Long term, the advantage of that is that complications from diabetes, what we refer to as secondary complications, are either reversed or minimized.
The quality of life after the combined procedure is fantastic. These individuals come in with two problems: kidney failure, most of the time on dialysis, and a very long period of time of having been diabetic: taking insulin, having difficulties with controlling their glucoses. And after this single operation, both of those problems are fixed; so they feel fantastic. They are no longer on dialysis, or impending, about to go on, and they no longer have to take insulin and having swings in their blood sugars and having normal control.
So we’ve fixed the kidney problem, we’ve fixed their diabetes, and when this works well, it is an outstanding result for the individual.
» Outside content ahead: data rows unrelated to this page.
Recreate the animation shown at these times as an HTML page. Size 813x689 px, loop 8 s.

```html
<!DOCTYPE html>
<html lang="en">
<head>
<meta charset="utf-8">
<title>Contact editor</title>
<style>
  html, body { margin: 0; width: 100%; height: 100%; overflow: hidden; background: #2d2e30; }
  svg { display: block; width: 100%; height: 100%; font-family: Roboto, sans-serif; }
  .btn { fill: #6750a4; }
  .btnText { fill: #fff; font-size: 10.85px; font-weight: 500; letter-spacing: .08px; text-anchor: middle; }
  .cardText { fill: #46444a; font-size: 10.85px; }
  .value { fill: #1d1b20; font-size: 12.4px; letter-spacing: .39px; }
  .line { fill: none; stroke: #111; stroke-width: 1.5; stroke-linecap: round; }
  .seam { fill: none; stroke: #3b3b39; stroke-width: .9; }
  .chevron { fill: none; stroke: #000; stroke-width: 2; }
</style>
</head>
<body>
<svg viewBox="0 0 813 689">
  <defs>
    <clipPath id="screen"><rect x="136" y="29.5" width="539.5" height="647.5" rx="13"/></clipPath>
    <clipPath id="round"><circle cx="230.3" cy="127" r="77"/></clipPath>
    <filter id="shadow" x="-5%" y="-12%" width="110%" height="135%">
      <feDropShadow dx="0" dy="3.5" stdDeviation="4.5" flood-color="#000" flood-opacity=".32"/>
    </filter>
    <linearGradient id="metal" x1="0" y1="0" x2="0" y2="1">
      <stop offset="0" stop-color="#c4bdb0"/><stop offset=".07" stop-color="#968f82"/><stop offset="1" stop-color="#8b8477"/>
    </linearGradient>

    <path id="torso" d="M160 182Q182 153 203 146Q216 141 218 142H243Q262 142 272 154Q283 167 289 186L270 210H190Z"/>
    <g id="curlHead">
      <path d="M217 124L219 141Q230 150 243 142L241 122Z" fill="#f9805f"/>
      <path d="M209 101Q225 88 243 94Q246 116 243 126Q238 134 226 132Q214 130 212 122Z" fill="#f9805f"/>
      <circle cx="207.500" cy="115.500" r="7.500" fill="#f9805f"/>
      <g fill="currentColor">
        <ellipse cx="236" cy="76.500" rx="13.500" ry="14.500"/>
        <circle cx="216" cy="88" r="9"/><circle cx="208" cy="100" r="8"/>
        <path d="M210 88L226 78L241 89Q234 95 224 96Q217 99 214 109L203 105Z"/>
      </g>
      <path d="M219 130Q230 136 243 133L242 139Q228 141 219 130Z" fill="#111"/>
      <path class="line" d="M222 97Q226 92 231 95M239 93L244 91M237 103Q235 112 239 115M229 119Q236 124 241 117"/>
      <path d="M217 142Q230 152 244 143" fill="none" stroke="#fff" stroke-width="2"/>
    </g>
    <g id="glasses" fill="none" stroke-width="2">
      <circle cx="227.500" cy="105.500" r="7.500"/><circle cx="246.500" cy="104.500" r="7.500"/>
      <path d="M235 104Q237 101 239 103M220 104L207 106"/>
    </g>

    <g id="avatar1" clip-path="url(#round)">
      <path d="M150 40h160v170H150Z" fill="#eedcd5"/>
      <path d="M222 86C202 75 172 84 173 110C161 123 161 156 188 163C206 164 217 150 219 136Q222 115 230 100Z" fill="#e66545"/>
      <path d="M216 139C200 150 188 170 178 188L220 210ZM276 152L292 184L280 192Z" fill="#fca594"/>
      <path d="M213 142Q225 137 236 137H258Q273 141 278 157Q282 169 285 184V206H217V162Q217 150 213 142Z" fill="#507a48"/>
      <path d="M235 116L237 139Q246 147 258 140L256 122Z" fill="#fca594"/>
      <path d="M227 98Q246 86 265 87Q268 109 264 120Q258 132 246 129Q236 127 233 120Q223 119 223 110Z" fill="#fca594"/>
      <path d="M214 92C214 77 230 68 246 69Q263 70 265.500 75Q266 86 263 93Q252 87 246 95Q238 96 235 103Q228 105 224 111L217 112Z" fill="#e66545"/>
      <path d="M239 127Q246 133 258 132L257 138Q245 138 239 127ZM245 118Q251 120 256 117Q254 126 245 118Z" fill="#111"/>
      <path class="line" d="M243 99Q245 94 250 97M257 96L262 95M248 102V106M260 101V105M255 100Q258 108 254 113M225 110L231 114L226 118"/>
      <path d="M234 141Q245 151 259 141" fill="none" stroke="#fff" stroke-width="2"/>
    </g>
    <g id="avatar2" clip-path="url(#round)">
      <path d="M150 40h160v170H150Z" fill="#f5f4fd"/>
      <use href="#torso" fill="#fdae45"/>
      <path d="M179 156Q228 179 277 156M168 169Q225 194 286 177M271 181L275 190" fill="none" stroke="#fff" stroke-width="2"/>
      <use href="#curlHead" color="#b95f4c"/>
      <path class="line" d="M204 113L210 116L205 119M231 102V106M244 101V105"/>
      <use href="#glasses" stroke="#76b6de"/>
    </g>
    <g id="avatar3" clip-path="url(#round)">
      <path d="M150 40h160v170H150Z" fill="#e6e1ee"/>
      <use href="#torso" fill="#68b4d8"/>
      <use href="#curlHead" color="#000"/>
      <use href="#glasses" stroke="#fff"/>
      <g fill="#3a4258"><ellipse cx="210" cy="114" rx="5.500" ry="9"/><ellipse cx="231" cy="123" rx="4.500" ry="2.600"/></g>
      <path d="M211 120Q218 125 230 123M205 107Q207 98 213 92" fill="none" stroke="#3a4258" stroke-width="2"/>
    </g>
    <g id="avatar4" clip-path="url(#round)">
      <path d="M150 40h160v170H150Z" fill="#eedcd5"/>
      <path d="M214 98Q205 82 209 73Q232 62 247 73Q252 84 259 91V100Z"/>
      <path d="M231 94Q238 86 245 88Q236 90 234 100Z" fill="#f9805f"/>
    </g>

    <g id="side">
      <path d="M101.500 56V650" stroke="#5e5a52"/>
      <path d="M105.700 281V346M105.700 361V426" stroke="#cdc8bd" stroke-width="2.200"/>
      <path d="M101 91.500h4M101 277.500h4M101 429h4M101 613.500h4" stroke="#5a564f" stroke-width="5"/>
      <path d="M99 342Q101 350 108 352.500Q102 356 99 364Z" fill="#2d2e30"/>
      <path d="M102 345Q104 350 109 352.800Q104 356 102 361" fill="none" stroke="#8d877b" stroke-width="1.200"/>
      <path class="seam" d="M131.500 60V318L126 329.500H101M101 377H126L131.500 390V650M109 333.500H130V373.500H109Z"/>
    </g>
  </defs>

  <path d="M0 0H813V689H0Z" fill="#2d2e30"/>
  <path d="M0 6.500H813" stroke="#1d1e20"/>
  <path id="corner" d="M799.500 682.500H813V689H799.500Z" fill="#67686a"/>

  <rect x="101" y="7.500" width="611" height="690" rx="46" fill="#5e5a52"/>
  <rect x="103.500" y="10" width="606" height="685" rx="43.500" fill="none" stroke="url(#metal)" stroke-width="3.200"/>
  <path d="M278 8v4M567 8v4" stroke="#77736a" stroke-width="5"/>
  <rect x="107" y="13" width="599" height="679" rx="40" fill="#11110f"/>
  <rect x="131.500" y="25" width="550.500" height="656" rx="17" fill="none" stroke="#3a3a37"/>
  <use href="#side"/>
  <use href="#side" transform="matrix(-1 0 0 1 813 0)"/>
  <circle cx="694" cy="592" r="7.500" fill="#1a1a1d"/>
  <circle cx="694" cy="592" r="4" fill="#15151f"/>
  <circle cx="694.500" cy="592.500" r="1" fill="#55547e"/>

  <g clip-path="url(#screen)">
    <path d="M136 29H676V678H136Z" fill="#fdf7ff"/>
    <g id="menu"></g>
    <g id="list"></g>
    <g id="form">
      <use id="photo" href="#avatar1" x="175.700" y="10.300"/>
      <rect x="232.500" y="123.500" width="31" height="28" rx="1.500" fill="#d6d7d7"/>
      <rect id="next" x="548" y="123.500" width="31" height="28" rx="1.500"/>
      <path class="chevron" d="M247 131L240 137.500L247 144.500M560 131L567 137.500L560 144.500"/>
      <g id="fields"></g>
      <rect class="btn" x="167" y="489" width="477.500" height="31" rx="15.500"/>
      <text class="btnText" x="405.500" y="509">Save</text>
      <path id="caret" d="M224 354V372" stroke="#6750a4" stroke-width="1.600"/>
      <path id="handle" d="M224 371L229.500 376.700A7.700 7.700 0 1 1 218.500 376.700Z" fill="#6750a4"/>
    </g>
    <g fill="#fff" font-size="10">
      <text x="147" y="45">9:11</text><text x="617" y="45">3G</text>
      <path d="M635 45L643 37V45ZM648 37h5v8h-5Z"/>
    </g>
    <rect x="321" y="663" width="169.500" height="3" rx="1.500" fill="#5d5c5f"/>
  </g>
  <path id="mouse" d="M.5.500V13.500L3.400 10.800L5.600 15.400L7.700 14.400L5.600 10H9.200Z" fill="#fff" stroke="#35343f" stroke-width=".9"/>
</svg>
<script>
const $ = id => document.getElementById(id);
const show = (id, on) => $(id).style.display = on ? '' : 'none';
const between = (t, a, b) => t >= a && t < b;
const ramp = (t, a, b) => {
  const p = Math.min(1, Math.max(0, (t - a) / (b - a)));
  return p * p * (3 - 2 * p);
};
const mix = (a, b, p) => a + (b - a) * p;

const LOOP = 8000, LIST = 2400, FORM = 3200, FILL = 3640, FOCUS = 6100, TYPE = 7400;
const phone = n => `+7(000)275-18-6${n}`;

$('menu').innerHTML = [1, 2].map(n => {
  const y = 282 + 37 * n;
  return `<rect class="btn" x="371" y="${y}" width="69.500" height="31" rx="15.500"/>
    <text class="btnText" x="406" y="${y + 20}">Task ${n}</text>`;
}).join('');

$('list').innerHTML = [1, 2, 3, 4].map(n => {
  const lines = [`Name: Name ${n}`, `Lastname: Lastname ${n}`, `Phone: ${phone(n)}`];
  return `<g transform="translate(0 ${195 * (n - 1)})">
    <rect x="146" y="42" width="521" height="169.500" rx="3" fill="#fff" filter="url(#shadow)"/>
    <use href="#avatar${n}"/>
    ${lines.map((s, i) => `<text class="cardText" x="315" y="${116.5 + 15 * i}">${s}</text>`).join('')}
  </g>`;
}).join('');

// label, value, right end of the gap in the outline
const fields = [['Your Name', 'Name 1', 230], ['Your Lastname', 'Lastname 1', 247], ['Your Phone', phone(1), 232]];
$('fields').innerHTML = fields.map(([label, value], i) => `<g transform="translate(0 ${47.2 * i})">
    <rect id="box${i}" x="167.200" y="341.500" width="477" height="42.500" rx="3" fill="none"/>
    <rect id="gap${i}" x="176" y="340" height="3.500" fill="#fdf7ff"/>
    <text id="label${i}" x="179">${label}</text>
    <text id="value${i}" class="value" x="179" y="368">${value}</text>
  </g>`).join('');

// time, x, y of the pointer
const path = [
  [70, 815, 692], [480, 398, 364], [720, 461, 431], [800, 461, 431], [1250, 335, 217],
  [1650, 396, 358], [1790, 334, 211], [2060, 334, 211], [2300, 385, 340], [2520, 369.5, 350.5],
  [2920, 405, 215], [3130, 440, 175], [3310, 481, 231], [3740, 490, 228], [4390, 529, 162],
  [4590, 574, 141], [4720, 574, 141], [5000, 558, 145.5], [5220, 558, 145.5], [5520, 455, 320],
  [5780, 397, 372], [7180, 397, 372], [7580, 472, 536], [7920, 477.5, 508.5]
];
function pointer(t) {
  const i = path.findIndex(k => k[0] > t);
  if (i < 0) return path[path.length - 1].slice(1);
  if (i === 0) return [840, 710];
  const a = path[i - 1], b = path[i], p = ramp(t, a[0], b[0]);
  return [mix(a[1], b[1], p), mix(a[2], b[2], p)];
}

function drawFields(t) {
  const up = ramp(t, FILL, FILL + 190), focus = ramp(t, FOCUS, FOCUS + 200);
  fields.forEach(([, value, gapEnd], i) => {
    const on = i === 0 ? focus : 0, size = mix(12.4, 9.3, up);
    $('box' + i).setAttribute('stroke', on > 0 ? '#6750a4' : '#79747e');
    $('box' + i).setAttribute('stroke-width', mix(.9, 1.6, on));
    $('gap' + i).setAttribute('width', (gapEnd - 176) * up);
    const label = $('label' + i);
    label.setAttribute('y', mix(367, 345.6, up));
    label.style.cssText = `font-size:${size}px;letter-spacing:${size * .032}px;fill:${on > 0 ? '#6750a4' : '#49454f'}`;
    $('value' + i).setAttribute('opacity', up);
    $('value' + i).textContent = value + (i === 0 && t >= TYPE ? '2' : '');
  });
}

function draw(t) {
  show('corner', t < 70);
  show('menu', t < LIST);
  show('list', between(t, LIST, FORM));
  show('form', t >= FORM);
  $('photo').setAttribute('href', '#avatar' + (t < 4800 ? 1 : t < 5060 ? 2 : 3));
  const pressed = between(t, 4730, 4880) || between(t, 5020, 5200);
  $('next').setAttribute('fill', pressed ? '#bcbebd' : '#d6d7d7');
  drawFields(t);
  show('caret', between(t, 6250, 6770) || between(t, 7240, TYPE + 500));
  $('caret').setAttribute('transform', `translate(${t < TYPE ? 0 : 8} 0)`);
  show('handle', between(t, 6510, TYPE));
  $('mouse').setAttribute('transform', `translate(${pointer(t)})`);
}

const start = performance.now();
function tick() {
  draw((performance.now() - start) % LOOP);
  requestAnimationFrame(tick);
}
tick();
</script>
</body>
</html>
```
So individuals that receive a pancreas transplant can expect the organ to last for ten years or more, on average. It is a very durable therapy and is able to function for many, many years when a patient is compliant, and especially when early rejection episodes are avoided.
Even from a deceased donor, a combined operation, it is probably mostly a function of us being able to monitor the kidney to pick up on problems related to rejection. It’s hard to track rejection of the pancreas, whereas it’s easy to track rejection of the kidney. So if you have both organs in and you follow the kidney quite easily and know that there’s trouble, and increase the immunosuppression if there’s rejection and treat both – in both organs. It tends to correlate, so if you’re having rejection of the kidney, you’re typically having rejection of the pancreas, and that’s at least an 80% correlation for the most time.
Initially after the operation is done, patients spend at least a week in the hospital and often a couple of weeks in the hospital. Once someone goes home, they are getting labs drawn twice a week, usually close to home, and coming back for outpatient visits on a weekly basis and then every other week, and then once a month. For the first couple of months, they’re back here for outpatient visits fairly frequently. But once time goes on, they are able to just follow up every three months, but still getting labs twice a week, then once a week, then every other week, and then monthly.
Long term follow up, which I would say is after the first year, patients are seen once every three months, in a doctor’s office appointment, and get labs drawn once a month.
Patients come to Hopkins to look into a pancreas transplant for several reasons. One, there’s a big team of people here who are dedicated to taking care of transplant patients. The expertise that these individuals bring is fantastic for this patient population. This includes surgeons, medical physicians, nurse coordinators, nurse practitioners, everyone together has had a lot of experience taking care of pancreas transplant patients and as a result, that collective experience is great for helping someone through the operating procedure and then the post-operative recovery.
The second reason that patients come to Hopkins to look into a pancreas transplant is the experience that we have with taking care of sensitized patients. These are individuals that have antibody in their blood stream, are often difficult to transplant, and the experience that has been gained in the kidney and pancreas transplant populations that have antibody that makes transplantation difficult draws individuals here, looking for a chance at transplant, when they haven’t been able to get that opportunity elsewhere because of these sensitization events that they have had in the past.